(Adds background, bondholder quotes, GM comment, stock and bond
By Jui Chakravorty Das
NEW YORK, May 26 General Motors Corp's (GM.N)
offer to exchange shares in the reorganized company for $27
billion in bond debt has met with a tepid response from investors,
two sources familiar with the process said on Tuesday.
GM bondholders have only tendered a low-single digit
percentage of the total debt available, the people said,
requesting anonymity because details of the exchange are not
Both sources said the few tenders had come largely from retail
investors, who hold about $6 billion of the debt.
GM has said it could have to file for bankruptcy if it cannot
retire 90 percent -- or $24 billion -- of its bond debt in the
exchange offer that expires just before midnight.
The largest U.S. automaker had no comment on the bond
exchange, saying it would disclose the results on Wednesday
"The bondholders are not interested at all," one of the
sources said. "They'd rather fight it out in bankruptcy court than
do anything at this point."

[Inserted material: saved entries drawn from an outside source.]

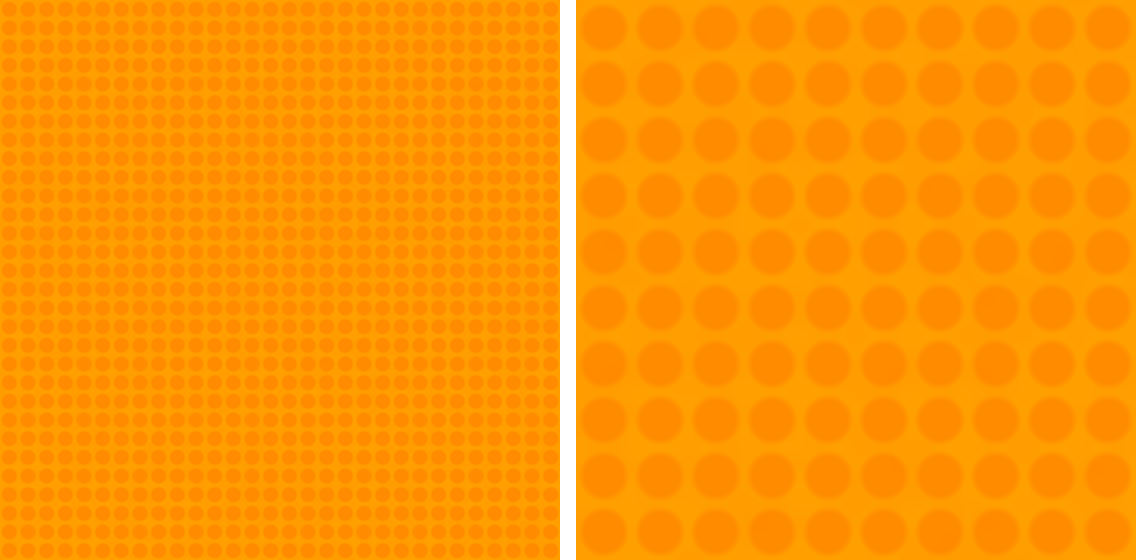
Left: the whole. Right: its middle third, enlarged.
Reproduce this pattern procedurally as a three.js fragment shader.

```glsl
varying vec2 vUv;

const float REPEATS = 30.0;
const float DOT_RADIUS = 0.405;
const float EDGE_SOFTNESS = 0.075;
const vec3 DOT_COLOR = vec3(1.0, 0.545, 0.0);
const vec3 GROUND_COLOR = vec3(1.0, 0.62, 0.0);

float hash(vec2 p) {
  vec3 q = fract(vec3(p.xyx) * 0.1031);
  q += dot(q, q.yzx + 33.33);
  return fract((q.x + q.y) * q.z);
}

// Value noise that wraps after a whole number of cells
float wrappedNoise(vec2 uv, float cells) {
  vec2 p = uv * cells;
  vec2 i = floor(p);
  vec2 f = fract(p);
  vec2 blend = f * f * (3.0 - 2.0 * f);
  vec2 a = mod(i, cells);
  vec2 b = mod(i + 1.0, cells);
  float low = mix(hash(a), hash(vec2(b.x, a.y)), blend.x);
  float high = mix(hash(vec2(a.x, b.y)), hash(b), blend.x);
  return mix(low, high, blend.y);
}

// Coverage of a soft disc centred in its cell
float softDot(vec2 cell, float radius, float softness) {
  float d = length(cell - 0.5) - radius;
  return 1.0 - smoothstep(-softness, softness, d);
}

void main() {
  float dots = softDot(fract(vUv * REPEATS), DOT_RADIUS, EDGE_SOFTNESS);

  // Faint mottling, strongest between the dots
  float mottle = 0.6 * wrappedNoise(vUv, 45.0) + 0.4 * wrappedNoise(vUv, 90.0) - 0.5;
  vec3 ground = GROUND_COLOR + vec3(0.0, 0.024 * mottle, 0.0);
  vec3 dotTone = DOT_COLOR + vec3(0.0, 0.006 * mottle, 0.0);

  gl_FragColor = vec4(mix(ground, dotTone, dots), 1.0);
}
```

GM, which has lost $82 billion in the past four years and has
received $19.4 billion in government funding since the beginning
of this year, has been struggling to cut costs and reduce debt to
continue to receive more government aid.
The company said on Friday that it expected to need another
$7.6 billion from the U.S Treasury after June 1.
Last week GM reached a deal with the United Auto Workers to
cut labor costs and accept new terms for a $20 billion union
retiree healthcare obligation.
Under the current plan, a UAW trust fund for healthcare would
receive a GM stake of about 39 percent. The U.S. Treasury would
hold a 50 percent stake, while bondholders would get 10 percent.
Most institutional bondholders have balked at the terms of the
offer; they had sought a majority stake of 58 percent.
"The participation (in the bond exchange) is very small," one
of the sources said. "Everyone realizes this is going to
Most of the bondholders expect GM to file for bankruptcy some
time between the expiration of the tender offer and before June 1,
the sources said.
GM has said it is unlikely to make a $1 billion debt payment
due June 1, a day after its government-imposed deadline to cut
enough costs or face bankruptcy.
The failure of GM's effort to win support from bondholders for
its effort to restructure outside bankruptcy had been anticipated
GM shares were up 23.8 percent at $1.77 in afternoon New York
Stock Exchange trading after falling as much as 22 percent earlier
in the session.
The company's 8.375 percent bonds due in 2033 rose to 5 cents
on the dollar in morning trade, up from 4.75 cents on Friday,
according to MarketAxess.
BONDHOLDERS CRY FOUL
Representatives of GM bondholders, like the secured debt
holders in the Chrysler bankruptcy, have argued that the Obama
administration's autos task force is rewriting the rules of
corporate reorganization on the fly, in a way that favors the
union over other creditors.
The UAW is owed about $20 billion more from GM to fund the
healthcare trust, known as the Voluntary Employee Beneficiary
Association. GM had asked the union to accept equity in exchange
for half of that obligation.
Bondholders have complained that the union, which was offered
39 percent of a new GM, was getting an unfairly rich payout
compared with other unsecured creditors.
"It's a slap in the face," said James Yarbrough, a retired
accountant from Plano, Texas, referring to the 10 percent equity
Yarbrough, who said the Obama administration was favoring the
union over investors, has invested $158,000 in GM bonds, which he
first bought in 1994. He regrets buying more bonds in 2008, when
he thought GM was about to make a turnaround.
"This will probably force me to sell my house," Yarbrough
said. "I'm going to fight until the end."
(Additional reporting by Walden Siew and Dena Aubin; Editing by
Lisa Von Ahn)